Federal Reserve officials proceed with caution

The big question going into this September's Federal Open Market Committee (FOMC) meeting was whether or not the Federal Reserve would buy fewer bonds, after waiting on this action for the economy to become more reliable and stable. The act of buying bonds from the market as a result of an economic crisis is known as Quantitative Easing. In previous meetings, the FOMC has continued to do this in order to benefit the struggling economy that has failed to reach target recovery measures, including inflation and employment rates.

This month's meeting revealed that the committee's efforts have somewhat boosted the economy, but not enough to slow down its holdings of Treasury securities. Despite this, members are hopeful that "moderation in the pace of asset purchases" could become a reality in the near future, according to the full statement released on September 22, 2021, on the Federal Reserve website.

Economic recovery

The U.S. economy relies heavily on the resolution of the COVID-19 pandemic. The introduction of the vaccine has been a light at the end of the tunnel for this health crisis, but the different variants of the virus expose the economy to more potential risks.

"Overall financial conditions remain accommodative, in part reflecting policy measures to support the economy and the flow of credit to U.S. households and businesses," according to the Federal Reserve's FOMC statement.


Much of the focus has been on employment rates nationally. Once again, even though the unemployment rate is declining, the situation is not improving at the speed that the FOMC was hoping for.


The target inflation rate has consistently remained at 2%, and the recorded inflation rate has also stayed consistently above this target. The committee made the choice to keep the federal funds rate at a 0% to 0.25% target rate.

Monetary policy

Because the unemployment rate is higher than expected and the inflation rate is not ideal, the committee will maintain an accommodative monetary policy to help achieve the goal. As it was in previous months, the target inflation rate average over time is 2%. If economic factors change and new information is obtained, the committee made it clear that it is open to adjusting its monetary policy.

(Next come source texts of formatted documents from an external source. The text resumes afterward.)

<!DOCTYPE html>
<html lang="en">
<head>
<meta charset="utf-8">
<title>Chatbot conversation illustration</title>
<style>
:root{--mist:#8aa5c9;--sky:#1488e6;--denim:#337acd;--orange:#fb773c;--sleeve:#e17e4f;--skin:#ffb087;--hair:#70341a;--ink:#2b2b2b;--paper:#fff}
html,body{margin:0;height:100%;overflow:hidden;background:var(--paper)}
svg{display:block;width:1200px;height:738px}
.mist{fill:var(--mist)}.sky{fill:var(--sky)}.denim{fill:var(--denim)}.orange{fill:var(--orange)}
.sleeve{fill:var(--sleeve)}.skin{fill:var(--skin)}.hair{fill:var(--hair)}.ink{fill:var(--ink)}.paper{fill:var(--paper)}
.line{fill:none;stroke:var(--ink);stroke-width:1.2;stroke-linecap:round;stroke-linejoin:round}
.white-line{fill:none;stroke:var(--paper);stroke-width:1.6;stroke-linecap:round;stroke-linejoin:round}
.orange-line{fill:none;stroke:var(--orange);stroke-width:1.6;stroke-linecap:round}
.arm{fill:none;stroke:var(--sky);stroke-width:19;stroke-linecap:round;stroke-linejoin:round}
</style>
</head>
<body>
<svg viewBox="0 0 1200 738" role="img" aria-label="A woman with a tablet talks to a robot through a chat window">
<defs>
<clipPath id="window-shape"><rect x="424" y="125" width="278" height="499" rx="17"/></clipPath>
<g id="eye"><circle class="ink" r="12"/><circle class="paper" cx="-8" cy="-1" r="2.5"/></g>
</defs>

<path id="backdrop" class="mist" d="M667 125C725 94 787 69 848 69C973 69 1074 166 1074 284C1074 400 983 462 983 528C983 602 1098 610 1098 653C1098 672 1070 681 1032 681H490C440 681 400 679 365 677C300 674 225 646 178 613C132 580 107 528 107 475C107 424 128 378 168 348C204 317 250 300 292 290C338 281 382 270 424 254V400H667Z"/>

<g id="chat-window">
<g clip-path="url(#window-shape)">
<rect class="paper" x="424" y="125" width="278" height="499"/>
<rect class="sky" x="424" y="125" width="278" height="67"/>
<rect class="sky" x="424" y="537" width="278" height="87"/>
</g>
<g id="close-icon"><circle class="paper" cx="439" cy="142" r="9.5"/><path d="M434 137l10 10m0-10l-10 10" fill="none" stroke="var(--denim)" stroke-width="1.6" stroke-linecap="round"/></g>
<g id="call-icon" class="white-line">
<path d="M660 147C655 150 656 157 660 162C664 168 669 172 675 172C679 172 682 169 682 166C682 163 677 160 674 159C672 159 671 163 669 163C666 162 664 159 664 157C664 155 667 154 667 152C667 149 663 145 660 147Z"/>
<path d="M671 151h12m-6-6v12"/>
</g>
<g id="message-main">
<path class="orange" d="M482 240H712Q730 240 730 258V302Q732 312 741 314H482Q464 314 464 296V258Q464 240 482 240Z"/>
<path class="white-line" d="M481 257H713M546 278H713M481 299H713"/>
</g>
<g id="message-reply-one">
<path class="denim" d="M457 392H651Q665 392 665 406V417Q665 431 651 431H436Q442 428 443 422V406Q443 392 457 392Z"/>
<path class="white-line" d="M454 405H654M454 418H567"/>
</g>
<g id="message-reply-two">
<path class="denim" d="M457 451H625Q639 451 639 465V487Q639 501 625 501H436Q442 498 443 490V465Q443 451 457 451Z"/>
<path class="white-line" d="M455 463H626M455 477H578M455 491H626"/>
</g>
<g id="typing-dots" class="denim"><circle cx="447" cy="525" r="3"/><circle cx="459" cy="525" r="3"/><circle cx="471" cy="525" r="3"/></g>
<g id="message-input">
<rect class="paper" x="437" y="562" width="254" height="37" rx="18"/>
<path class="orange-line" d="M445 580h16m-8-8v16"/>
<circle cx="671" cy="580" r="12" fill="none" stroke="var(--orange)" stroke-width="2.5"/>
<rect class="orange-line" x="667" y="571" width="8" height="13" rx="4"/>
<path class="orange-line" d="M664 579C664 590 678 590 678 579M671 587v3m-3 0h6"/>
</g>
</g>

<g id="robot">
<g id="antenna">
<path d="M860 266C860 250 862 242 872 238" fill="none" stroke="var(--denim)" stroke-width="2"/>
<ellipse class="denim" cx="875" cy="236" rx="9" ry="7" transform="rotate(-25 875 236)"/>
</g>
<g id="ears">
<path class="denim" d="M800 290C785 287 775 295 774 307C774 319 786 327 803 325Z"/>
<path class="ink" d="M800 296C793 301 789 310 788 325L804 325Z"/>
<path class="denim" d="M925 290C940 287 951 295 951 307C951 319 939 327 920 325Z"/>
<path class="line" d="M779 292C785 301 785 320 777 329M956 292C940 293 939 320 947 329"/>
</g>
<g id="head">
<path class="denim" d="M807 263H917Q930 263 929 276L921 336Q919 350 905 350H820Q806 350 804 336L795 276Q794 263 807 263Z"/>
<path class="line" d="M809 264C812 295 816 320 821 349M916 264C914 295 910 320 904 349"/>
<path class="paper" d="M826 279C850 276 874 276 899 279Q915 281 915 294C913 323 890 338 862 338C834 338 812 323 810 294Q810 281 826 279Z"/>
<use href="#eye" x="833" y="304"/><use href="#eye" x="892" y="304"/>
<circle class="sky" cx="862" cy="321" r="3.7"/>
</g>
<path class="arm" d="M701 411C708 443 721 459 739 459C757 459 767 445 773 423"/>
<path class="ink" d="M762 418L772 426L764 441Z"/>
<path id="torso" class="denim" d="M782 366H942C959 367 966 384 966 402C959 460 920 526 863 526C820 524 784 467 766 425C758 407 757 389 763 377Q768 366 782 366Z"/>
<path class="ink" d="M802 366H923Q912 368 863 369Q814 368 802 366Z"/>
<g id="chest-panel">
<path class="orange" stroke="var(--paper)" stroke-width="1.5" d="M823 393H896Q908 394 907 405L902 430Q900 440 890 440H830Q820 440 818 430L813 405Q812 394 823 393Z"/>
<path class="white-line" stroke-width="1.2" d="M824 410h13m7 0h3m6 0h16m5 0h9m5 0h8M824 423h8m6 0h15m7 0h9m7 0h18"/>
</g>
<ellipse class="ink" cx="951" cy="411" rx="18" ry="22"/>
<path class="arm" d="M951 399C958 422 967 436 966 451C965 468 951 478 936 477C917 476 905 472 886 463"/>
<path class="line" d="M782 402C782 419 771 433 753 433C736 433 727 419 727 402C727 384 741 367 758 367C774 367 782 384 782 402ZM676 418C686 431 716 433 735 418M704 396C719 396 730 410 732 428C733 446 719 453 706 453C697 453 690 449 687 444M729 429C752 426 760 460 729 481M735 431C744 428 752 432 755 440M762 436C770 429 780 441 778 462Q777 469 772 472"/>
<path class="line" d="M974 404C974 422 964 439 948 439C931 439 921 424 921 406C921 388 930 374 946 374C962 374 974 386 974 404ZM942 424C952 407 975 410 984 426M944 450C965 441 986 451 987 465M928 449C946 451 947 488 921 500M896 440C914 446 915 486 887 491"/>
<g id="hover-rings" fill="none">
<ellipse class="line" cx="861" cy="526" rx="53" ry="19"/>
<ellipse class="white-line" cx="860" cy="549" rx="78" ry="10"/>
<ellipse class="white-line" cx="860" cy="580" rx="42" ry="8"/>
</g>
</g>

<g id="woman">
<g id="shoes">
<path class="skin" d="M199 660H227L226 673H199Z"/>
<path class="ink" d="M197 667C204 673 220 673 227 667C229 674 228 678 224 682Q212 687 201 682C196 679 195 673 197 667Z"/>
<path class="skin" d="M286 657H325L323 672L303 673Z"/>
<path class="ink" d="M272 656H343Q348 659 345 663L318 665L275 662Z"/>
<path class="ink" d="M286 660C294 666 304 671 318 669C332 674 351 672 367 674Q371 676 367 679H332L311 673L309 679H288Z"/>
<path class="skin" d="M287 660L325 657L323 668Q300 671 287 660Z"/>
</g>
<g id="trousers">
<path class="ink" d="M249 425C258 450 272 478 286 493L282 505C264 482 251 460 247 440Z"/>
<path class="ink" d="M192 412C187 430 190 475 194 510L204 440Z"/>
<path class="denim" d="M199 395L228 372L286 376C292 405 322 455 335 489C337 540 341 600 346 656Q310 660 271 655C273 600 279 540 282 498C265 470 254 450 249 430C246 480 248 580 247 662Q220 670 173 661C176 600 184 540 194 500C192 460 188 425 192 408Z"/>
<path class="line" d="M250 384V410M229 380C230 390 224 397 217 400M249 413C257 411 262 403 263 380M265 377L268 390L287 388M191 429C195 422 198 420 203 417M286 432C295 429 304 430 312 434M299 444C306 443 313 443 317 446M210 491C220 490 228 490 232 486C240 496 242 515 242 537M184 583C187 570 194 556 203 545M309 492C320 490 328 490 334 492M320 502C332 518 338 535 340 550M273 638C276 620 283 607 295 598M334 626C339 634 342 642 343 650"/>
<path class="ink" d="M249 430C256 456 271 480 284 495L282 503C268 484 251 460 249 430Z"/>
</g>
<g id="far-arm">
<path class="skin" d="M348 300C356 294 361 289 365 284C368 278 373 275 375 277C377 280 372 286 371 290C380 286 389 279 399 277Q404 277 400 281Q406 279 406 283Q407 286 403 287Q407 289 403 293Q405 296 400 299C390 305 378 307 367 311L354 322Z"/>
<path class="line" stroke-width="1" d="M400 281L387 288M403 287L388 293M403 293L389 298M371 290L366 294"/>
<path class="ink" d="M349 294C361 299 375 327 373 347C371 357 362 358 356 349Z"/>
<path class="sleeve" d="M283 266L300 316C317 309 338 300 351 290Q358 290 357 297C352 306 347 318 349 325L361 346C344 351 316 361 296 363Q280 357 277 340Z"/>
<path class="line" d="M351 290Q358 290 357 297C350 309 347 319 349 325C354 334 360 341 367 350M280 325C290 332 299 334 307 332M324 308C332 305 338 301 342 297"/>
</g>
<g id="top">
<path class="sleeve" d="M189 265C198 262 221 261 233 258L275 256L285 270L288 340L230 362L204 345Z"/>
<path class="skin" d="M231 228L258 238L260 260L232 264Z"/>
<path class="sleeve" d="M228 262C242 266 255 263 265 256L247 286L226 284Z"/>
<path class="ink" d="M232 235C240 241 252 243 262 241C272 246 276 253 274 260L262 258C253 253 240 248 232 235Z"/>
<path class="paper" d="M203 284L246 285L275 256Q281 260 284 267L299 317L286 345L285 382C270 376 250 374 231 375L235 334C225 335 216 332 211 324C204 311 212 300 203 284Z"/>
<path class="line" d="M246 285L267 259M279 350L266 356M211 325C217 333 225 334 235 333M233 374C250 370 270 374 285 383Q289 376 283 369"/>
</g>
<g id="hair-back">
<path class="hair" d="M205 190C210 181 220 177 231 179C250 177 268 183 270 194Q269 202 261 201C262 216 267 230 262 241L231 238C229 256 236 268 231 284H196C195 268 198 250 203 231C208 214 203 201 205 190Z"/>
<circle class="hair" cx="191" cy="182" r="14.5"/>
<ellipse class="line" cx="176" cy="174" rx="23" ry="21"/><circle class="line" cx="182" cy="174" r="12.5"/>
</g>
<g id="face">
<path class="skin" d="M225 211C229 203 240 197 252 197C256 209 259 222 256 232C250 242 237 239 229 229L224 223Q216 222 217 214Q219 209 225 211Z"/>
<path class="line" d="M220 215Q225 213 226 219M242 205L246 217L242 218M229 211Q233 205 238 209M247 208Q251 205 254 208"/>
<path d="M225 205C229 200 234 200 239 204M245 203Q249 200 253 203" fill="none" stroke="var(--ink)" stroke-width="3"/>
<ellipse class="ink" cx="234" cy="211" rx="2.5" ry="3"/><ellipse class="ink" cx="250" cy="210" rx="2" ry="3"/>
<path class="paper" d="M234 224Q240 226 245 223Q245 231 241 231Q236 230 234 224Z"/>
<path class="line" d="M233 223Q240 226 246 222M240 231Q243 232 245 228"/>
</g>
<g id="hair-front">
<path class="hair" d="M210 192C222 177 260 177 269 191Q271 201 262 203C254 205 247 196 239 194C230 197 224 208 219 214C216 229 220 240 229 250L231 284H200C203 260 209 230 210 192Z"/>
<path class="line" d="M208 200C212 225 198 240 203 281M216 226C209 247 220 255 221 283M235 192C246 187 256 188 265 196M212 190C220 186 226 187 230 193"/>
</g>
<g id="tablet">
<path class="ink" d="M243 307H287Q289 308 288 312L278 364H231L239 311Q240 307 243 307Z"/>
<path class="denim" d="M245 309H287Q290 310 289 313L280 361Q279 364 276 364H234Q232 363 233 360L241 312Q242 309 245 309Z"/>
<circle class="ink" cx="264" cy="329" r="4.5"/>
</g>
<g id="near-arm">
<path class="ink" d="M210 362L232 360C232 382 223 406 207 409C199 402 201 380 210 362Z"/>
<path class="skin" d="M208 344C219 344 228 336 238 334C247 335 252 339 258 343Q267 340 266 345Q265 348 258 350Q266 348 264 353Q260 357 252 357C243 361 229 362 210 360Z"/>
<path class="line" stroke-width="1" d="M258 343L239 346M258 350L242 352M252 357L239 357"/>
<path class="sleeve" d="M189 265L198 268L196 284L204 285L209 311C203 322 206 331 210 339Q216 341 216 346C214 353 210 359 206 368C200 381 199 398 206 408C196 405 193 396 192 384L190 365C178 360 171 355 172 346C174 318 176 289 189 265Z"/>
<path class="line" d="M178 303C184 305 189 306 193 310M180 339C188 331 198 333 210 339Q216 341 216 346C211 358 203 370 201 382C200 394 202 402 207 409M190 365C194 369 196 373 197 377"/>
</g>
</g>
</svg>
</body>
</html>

Here are a few of the factors that will be assessed as potential risks:

  • Public health.
  • Labor market conditions.
  • Inflation pressures.
  • Inflation expectations.
  • Financial and international developments.

In more notable decisions, the Board of Governors of the Federal Reserve System will maintain the interest rate paid on reserve balances at 0.15% and approve the primary credit rate at the existing level of 0.25%.

Find out how inflation, employment and credit rates will impact your financial future by contacting a professional at The Federal Savings Bank.

*The information in this article was prepared by The Federal Savings Bank. Opinions represent TSFB's opinion as of the date of this report and are for general information purposes only.